Segment Start: Records to use

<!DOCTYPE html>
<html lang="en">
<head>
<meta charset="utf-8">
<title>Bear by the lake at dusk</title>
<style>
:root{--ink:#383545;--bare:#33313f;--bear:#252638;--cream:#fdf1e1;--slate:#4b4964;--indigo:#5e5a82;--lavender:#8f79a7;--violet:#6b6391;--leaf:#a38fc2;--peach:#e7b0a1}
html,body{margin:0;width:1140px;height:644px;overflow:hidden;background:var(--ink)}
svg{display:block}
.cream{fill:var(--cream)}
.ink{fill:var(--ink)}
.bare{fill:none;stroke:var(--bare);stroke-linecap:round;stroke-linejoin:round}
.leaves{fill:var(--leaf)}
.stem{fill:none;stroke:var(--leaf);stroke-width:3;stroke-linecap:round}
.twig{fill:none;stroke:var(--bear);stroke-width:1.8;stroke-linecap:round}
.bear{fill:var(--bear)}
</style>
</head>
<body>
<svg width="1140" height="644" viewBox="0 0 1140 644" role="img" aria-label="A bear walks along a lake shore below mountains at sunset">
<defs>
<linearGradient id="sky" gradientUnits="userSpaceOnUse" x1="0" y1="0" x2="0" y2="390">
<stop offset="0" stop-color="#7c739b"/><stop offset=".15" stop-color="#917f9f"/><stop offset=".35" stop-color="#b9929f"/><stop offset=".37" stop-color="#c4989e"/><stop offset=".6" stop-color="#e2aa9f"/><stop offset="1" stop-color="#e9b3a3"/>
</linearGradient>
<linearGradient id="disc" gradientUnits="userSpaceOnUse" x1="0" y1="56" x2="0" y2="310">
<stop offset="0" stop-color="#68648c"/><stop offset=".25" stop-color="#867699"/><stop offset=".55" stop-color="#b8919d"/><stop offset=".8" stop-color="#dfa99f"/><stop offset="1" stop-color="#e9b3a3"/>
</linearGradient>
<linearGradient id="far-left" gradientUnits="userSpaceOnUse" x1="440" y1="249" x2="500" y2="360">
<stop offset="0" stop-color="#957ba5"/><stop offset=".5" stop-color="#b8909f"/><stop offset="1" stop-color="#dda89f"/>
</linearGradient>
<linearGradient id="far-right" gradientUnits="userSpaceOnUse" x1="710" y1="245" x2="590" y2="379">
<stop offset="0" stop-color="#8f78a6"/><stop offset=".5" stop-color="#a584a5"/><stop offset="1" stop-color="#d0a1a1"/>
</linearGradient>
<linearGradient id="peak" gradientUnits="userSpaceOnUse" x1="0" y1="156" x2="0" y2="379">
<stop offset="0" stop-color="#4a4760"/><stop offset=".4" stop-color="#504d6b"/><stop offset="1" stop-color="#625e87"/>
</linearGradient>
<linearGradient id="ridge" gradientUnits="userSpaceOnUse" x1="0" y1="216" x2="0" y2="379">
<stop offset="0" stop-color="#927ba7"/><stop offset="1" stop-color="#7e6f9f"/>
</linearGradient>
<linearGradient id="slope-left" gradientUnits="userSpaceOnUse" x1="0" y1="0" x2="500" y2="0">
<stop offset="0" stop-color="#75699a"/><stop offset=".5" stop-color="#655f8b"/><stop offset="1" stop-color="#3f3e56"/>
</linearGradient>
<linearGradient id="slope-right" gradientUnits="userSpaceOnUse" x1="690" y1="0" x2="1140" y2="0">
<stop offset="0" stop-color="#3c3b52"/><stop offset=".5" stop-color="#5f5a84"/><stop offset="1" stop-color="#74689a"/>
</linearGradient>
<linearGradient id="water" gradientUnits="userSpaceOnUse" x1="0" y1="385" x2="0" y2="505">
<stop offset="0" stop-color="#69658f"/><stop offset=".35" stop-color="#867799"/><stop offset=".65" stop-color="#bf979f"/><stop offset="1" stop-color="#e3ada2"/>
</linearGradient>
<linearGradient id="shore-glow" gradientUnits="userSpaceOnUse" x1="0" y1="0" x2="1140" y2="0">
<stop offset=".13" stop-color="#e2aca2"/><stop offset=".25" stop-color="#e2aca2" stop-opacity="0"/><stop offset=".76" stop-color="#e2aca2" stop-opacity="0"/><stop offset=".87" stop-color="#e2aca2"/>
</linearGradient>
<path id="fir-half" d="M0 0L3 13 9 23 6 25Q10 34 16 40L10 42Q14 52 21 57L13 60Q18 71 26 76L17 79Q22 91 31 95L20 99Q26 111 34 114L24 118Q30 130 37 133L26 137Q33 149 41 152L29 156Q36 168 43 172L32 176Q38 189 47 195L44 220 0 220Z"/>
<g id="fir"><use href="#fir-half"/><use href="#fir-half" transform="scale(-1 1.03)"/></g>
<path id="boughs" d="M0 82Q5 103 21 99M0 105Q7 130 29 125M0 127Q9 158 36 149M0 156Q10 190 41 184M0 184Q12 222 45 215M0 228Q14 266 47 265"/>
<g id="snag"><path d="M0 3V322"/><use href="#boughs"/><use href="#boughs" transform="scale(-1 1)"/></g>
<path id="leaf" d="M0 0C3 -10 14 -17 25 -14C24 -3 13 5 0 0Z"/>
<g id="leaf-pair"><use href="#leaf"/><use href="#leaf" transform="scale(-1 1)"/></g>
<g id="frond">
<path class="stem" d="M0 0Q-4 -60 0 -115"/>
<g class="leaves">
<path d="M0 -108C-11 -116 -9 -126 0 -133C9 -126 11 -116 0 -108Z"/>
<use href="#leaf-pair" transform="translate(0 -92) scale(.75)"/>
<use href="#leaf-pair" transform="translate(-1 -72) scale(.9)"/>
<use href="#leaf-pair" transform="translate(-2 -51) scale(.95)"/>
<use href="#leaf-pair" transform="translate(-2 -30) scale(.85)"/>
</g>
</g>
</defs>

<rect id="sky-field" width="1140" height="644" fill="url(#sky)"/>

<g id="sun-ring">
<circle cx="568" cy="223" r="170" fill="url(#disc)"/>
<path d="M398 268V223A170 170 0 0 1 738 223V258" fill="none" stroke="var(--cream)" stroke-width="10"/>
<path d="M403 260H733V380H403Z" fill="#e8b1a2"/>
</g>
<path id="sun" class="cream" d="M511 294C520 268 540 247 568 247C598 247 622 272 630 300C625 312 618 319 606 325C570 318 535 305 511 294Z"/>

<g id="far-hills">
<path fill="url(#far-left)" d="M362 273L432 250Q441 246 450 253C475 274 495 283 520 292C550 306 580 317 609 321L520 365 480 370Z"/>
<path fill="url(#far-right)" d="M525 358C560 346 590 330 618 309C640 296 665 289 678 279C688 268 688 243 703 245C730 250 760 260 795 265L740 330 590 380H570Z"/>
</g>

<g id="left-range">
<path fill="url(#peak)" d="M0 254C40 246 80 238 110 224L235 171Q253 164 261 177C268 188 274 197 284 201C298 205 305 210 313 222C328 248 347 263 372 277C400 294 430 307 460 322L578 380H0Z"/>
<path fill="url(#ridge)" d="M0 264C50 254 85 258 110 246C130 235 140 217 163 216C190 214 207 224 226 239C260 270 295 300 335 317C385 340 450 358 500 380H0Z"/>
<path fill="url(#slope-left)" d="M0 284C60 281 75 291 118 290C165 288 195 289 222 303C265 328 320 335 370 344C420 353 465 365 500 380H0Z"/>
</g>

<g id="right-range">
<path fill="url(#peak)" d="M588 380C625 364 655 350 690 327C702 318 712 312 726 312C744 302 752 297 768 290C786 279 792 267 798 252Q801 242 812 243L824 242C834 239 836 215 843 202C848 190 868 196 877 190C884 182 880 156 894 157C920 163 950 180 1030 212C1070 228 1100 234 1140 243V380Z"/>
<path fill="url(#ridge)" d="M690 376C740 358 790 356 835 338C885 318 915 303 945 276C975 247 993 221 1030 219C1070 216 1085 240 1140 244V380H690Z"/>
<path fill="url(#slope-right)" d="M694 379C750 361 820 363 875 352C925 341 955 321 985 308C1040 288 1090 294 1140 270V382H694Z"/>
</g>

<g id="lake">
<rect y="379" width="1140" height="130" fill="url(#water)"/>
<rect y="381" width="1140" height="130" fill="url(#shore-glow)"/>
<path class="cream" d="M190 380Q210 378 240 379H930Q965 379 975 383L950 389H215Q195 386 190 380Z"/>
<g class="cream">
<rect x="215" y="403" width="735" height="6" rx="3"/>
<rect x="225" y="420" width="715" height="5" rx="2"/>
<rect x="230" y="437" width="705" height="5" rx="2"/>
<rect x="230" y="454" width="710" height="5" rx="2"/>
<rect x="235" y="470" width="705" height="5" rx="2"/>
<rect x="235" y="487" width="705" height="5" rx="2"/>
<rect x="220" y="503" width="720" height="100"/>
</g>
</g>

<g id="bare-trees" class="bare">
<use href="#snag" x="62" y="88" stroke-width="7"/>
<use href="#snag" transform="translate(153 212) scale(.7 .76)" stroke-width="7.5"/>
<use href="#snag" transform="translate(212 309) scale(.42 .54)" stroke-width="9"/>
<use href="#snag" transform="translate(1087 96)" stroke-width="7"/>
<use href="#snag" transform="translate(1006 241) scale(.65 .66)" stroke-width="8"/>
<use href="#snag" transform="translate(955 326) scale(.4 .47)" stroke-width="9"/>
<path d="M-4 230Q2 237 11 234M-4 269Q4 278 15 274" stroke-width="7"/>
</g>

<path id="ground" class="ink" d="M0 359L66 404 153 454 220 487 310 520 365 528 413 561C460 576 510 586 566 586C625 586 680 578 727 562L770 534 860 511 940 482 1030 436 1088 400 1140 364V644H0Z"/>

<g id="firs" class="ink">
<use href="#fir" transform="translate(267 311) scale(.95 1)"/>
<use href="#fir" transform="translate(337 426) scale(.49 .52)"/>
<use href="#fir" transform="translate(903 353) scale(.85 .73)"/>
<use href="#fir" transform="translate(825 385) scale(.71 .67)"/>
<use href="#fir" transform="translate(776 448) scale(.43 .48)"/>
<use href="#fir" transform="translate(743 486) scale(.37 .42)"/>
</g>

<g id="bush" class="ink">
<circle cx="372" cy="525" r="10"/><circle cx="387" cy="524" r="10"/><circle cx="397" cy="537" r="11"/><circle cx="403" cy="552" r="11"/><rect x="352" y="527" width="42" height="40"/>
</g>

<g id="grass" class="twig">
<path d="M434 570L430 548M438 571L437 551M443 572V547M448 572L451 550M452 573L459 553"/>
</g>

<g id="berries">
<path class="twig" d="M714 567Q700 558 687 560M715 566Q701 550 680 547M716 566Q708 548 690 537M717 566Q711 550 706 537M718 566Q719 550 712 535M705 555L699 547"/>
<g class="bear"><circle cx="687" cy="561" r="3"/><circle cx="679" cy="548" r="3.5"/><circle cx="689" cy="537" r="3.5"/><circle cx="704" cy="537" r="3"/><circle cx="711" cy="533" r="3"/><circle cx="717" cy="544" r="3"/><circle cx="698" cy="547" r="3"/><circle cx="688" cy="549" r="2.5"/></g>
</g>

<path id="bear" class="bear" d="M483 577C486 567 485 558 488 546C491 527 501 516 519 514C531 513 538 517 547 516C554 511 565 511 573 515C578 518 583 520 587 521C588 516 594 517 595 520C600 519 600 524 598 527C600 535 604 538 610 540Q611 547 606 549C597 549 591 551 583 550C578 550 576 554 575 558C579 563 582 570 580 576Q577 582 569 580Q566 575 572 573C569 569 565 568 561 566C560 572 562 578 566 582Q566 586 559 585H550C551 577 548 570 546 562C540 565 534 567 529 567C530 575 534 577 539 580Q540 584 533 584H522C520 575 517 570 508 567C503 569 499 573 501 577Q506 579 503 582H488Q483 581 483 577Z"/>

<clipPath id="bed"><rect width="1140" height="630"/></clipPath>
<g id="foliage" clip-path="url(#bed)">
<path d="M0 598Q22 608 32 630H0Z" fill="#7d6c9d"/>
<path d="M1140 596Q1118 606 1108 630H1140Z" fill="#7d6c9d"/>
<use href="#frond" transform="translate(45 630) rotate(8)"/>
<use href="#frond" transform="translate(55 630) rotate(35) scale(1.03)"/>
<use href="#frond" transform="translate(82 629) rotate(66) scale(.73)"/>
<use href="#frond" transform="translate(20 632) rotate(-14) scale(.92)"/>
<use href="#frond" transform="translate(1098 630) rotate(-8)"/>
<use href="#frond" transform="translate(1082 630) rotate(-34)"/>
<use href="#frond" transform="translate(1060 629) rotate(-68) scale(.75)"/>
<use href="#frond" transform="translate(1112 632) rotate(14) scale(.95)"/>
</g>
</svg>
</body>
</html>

Segment End: Records to use

[Activity]
A single figure must be given: how many lines of the records above include the string "right".

[Exercise response]
5